Starting with the line that contains "box-shadow: 2px 3px 4px rgba(0, 0, 0, .55);" and stopping after the line that contains "width: 280px;", copy the entries below exactly. Include nothing else.

Saved data entries:

Start of Block

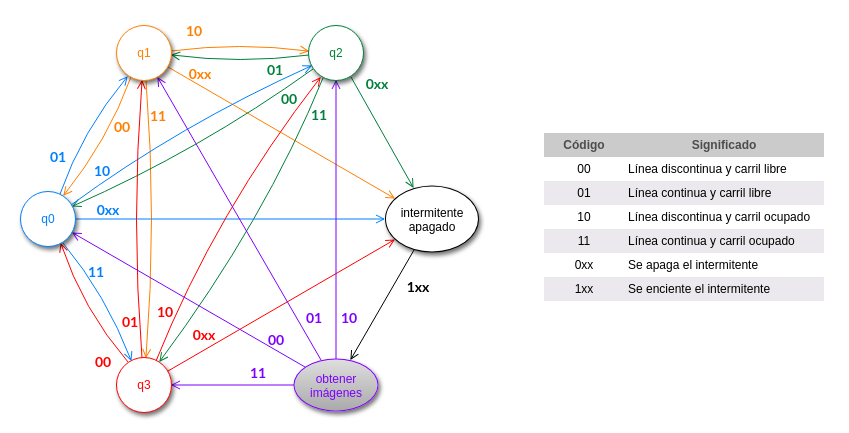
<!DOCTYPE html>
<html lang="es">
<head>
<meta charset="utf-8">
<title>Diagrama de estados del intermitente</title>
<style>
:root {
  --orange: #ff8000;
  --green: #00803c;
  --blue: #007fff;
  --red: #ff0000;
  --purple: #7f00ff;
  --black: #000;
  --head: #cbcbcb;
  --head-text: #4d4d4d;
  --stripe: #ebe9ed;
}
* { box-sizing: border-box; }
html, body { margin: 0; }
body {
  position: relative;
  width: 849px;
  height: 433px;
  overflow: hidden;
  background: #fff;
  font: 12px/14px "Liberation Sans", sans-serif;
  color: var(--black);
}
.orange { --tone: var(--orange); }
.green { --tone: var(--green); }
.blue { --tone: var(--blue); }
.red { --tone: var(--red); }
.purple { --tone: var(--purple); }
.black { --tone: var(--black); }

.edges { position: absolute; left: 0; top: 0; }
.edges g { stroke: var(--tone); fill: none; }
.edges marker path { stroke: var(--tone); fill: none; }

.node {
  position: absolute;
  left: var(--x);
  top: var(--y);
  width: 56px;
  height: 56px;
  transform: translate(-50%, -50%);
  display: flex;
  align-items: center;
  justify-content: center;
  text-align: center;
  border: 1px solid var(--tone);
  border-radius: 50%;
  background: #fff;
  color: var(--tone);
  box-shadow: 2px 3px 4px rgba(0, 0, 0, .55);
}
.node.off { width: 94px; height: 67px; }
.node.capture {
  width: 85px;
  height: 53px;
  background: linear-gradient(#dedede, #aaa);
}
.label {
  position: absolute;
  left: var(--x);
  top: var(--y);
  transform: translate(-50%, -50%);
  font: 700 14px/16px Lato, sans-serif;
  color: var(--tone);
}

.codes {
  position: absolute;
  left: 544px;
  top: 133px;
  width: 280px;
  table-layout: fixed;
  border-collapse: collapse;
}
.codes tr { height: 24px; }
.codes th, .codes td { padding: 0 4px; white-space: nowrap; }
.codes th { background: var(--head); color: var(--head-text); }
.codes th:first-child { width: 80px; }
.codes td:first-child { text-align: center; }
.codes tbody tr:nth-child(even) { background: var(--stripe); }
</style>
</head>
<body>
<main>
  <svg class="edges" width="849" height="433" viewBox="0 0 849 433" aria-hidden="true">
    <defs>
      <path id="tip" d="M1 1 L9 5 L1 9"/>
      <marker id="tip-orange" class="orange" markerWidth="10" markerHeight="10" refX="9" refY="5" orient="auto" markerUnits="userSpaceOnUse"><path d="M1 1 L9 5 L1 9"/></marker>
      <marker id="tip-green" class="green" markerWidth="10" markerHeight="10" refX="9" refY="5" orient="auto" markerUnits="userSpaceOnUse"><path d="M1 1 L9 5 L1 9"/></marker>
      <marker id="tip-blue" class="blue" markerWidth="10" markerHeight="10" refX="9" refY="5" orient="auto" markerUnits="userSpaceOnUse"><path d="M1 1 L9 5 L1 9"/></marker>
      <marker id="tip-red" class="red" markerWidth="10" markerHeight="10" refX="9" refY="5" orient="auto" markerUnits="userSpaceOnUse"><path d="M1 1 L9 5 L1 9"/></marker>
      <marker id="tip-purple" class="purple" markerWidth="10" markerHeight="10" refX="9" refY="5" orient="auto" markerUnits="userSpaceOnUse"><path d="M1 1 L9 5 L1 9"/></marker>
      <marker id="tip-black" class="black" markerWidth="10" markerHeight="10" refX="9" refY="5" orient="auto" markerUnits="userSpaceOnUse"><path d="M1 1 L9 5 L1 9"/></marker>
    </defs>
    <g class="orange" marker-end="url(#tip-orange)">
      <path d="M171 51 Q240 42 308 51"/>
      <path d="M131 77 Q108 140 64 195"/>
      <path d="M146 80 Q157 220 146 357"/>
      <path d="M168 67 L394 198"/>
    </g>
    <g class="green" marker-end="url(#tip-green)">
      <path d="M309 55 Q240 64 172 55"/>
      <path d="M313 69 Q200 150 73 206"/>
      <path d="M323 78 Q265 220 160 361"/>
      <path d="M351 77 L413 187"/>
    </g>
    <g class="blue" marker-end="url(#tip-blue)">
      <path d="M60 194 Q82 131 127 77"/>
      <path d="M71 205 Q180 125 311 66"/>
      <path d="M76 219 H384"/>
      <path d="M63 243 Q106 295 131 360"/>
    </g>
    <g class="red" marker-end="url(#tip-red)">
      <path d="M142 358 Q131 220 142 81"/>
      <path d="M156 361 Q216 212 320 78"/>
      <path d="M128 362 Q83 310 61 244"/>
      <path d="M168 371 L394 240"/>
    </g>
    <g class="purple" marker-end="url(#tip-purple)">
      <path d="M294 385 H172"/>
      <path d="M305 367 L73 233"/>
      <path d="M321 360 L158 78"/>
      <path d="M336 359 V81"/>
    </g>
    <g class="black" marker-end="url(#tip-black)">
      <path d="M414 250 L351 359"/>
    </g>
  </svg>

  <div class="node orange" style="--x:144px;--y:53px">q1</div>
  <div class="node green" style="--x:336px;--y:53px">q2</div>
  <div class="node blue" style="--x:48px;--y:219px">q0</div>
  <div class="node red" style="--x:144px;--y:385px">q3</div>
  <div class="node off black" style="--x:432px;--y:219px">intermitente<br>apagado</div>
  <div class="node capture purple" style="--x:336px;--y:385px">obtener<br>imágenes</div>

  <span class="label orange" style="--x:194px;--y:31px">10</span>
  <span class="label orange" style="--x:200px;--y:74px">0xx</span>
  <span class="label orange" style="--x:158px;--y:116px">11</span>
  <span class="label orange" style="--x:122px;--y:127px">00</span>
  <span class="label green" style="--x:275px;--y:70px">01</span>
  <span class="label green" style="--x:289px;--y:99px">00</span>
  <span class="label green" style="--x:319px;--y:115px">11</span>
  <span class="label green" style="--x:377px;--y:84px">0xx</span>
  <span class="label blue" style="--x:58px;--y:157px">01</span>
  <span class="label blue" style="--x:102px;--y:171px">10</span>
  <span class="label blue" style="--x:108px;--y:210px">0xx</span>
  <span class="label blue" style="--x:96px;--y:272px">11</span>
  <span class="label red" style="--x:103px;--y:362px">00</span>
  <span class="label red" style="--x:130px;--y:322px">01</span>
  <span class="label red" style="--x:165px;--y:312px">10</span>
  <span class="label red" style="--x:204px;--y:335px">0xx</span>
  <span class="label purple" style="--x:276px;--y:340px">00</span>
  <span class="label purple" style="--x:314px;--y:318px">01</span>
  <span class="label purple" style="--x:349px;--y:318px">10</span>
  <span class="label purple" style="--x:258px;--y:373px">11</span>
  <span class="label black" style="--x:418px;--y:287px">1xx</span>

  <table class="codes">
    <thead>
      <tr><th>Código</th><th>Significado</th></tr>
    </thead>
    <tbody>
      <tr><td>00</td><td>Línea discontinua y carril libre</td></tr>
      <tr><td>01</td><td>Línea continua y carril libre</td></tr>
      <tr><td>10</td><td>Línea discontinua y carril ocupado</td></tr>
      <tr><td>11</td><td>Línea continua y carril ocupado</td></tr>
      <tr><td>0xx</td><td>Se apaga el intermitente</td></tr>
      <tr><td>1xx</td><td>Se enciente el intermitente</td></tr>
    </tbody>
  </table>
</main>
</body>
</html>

End of Block
Start of Block

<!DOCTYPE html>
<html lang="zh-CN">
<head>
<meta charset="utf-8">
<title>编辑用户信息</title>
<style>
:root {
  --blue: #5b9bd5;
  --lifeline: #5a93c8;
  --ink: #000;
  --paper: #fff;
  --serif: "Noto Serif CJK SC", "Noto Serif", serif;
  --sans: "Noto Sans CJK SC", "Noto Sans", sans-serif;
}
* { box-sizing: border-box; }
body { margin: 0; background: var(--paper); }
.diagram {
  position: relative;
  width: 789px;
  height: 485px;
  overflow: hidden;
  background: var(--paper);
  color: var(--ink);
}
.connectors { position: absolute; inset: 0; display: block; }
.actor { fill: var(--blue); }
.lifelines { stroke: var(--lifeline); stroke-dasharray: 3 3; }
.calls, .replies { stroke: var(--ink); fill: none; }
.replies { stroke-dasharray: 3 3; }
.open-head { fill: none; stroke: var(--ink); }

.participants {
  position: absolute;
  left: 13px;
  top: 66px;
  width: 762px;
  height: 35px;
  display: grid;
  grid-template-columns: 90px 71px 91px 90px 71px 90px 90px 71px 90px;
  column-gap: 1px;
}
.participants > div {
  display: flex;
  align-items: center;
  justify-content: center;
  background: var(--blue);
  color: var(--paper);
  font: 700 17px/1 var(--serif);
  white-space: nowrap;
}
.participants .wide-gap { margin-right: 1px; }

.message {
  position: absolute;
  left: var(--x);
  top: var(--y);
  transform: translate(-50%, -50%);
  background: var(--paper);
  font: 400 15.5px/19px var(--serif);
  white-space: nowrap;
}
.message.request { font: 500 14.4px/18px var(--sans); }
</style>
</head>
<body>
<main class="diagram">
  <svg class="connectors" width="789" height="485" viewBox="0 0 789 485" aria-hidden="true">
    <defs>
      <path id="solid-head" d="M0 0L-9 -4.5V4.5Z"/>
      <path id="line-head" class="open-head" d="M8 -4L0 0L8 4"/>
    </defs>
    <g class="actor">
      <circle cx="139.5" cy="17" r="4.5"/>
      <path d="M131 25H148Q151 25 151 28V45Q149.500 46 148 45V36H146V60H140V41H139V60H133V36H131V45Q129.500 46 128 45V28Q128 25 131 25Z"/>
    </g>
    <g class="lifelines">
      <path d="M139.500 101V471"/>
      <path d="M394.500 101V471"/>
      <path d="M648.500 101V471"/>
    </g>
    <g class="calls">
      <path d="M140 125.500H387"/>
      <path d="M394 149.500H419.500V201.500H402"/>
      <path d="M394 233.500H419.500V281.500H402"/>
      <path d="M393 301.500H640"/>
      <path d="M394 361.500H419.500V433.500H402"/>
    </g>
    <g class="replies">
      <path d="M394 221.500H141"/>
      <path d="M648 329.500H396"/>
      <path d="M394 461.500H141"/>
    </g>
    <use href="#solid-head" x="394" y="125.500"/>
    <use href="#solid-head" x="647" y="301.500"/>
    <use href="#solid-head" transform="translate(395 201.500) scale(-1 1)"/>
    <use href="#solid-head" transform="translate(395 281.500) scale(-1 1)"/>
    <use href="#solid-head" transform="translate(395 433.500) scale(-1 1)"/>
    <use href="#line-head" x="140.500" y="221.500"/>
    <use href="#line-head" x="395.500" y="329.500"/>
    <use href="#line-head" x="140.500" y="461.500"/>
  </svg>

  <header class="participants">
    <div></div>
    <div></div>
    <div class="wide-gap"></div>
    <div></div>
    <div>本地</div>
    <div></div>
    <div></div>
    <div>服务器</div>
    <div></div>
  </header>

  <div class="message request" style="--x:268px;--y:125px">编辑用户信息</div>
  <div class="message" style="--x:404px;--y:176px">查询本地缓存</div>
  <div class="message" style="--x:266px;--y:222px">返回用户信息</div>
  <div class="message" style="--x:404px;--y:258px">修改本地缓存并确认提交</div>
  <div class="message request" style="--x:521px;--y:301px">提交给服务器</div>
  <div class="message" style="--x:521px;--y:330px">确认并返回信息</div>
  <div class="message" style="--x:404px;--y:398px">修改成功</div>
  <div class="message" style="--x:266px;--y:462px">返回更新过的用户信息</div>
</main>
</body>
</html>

End of Block
Start of Block

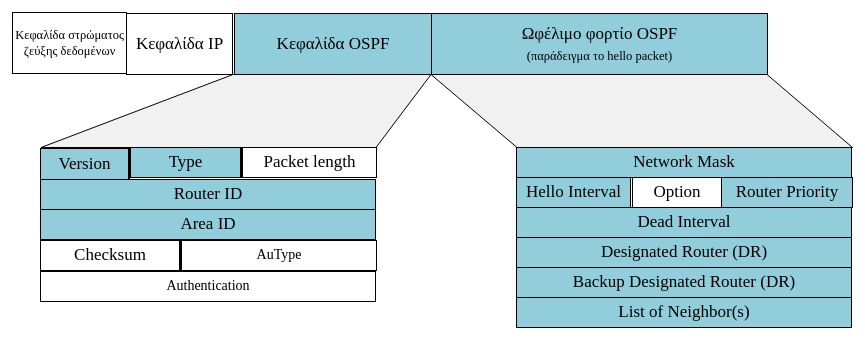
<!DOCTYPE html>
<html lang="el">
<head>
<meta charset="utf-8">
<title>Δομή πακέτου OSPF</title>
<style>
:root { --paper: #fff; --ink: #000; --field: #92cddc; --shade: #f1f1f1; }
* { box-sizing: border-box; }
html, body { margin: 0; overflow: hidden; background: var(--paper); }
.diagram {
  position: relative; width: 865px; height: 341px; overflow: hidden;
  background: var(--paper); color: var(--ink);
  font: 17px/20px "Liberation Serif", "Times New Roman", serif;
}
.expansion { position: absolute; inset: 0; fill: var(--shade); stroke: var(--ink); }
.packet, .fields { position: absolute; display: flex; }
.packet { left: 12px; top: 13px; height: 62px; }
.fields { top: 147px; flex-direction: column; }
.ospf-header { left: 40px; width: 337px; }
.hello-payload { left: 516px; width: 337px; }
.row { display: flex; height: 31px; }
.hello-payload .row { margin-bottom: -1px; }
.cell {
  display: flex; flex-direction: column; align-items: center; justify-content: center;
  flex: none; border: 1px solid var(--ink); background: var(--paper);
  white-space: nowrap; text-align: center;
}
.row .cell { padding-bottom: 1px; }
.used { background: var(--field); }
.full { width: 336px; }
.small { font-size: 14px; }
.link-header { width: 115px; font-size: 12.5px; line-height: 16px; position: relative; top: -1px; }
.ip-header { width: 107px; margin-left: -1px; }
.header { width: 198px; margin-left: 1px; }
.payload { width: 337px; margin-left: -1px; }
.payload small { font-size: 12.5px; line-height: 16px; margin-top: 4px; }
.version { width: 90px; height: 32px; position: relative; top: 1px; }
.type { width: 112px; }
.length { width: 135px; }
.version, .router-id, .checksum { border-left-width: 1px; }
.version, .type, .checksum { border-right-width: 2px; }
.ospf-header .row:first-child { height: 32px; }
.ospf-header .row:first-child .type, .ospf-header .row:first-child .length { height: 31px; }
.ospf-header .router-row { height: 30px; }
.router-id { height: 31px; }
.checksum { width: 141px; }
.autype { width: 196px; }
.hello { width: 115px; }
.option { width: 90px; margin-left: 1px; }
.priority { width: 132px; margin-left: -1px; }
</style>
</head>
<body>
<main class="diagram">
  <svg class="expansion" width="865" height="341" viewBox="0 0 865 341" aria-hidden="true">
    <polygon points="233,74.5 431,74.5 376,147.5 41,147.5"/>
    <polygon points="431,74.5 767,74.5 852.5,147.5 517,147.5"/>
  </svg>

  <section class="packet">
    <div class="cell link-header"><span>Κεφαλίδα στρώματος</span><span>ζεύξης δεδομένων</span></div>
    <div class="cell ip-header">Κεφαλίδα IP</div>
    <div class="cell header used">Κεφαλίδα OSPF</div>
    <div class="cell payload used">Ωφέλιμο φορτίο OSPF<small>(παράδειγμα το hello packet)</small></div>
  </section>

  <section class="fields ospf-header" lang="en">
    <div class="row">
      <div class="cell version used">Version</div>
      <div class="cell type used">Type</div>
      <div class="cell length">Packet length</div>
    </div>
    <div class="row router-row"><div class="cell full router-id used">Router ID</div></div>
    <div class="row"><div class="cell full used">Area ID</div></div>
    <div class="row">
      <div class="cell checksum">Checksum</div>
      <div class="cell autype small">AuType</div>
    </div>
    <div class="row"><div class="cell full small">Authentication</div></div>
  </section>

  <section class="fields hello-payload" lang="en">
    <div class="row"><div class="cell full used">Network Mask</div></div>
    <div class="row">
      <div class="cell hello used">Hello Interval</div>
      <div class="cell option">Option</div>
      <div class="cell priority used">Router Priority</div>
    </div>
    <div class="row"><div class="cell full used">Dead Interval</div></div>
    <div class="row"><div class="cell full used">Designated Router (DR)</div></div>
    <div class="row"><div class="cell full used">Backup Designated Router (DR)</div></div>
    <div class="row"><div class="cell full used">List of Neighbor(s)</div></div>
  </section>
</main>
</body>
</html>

End of Block

- [Exercise response]:
  box-shadow: 2px 3px 4px rgba(0, 0, 0, .55);
}
.node.off { width: 94px; height: 67px; }
.node.capture {
  width: 85px;
  height: 53px;
  background: linear-gradient(#dedede, #aaa);
}
.label {
  position: absolute;
  left: var(--x);
  top: var(--y);
  transform: translate(-50%, -50%);
  font: 700 14px/16px Lato, sans-serif;
  color: var(--tone);
}

.codes {
  position: absolute;
  left: 544px;
  top: 133px;
  width: 280px;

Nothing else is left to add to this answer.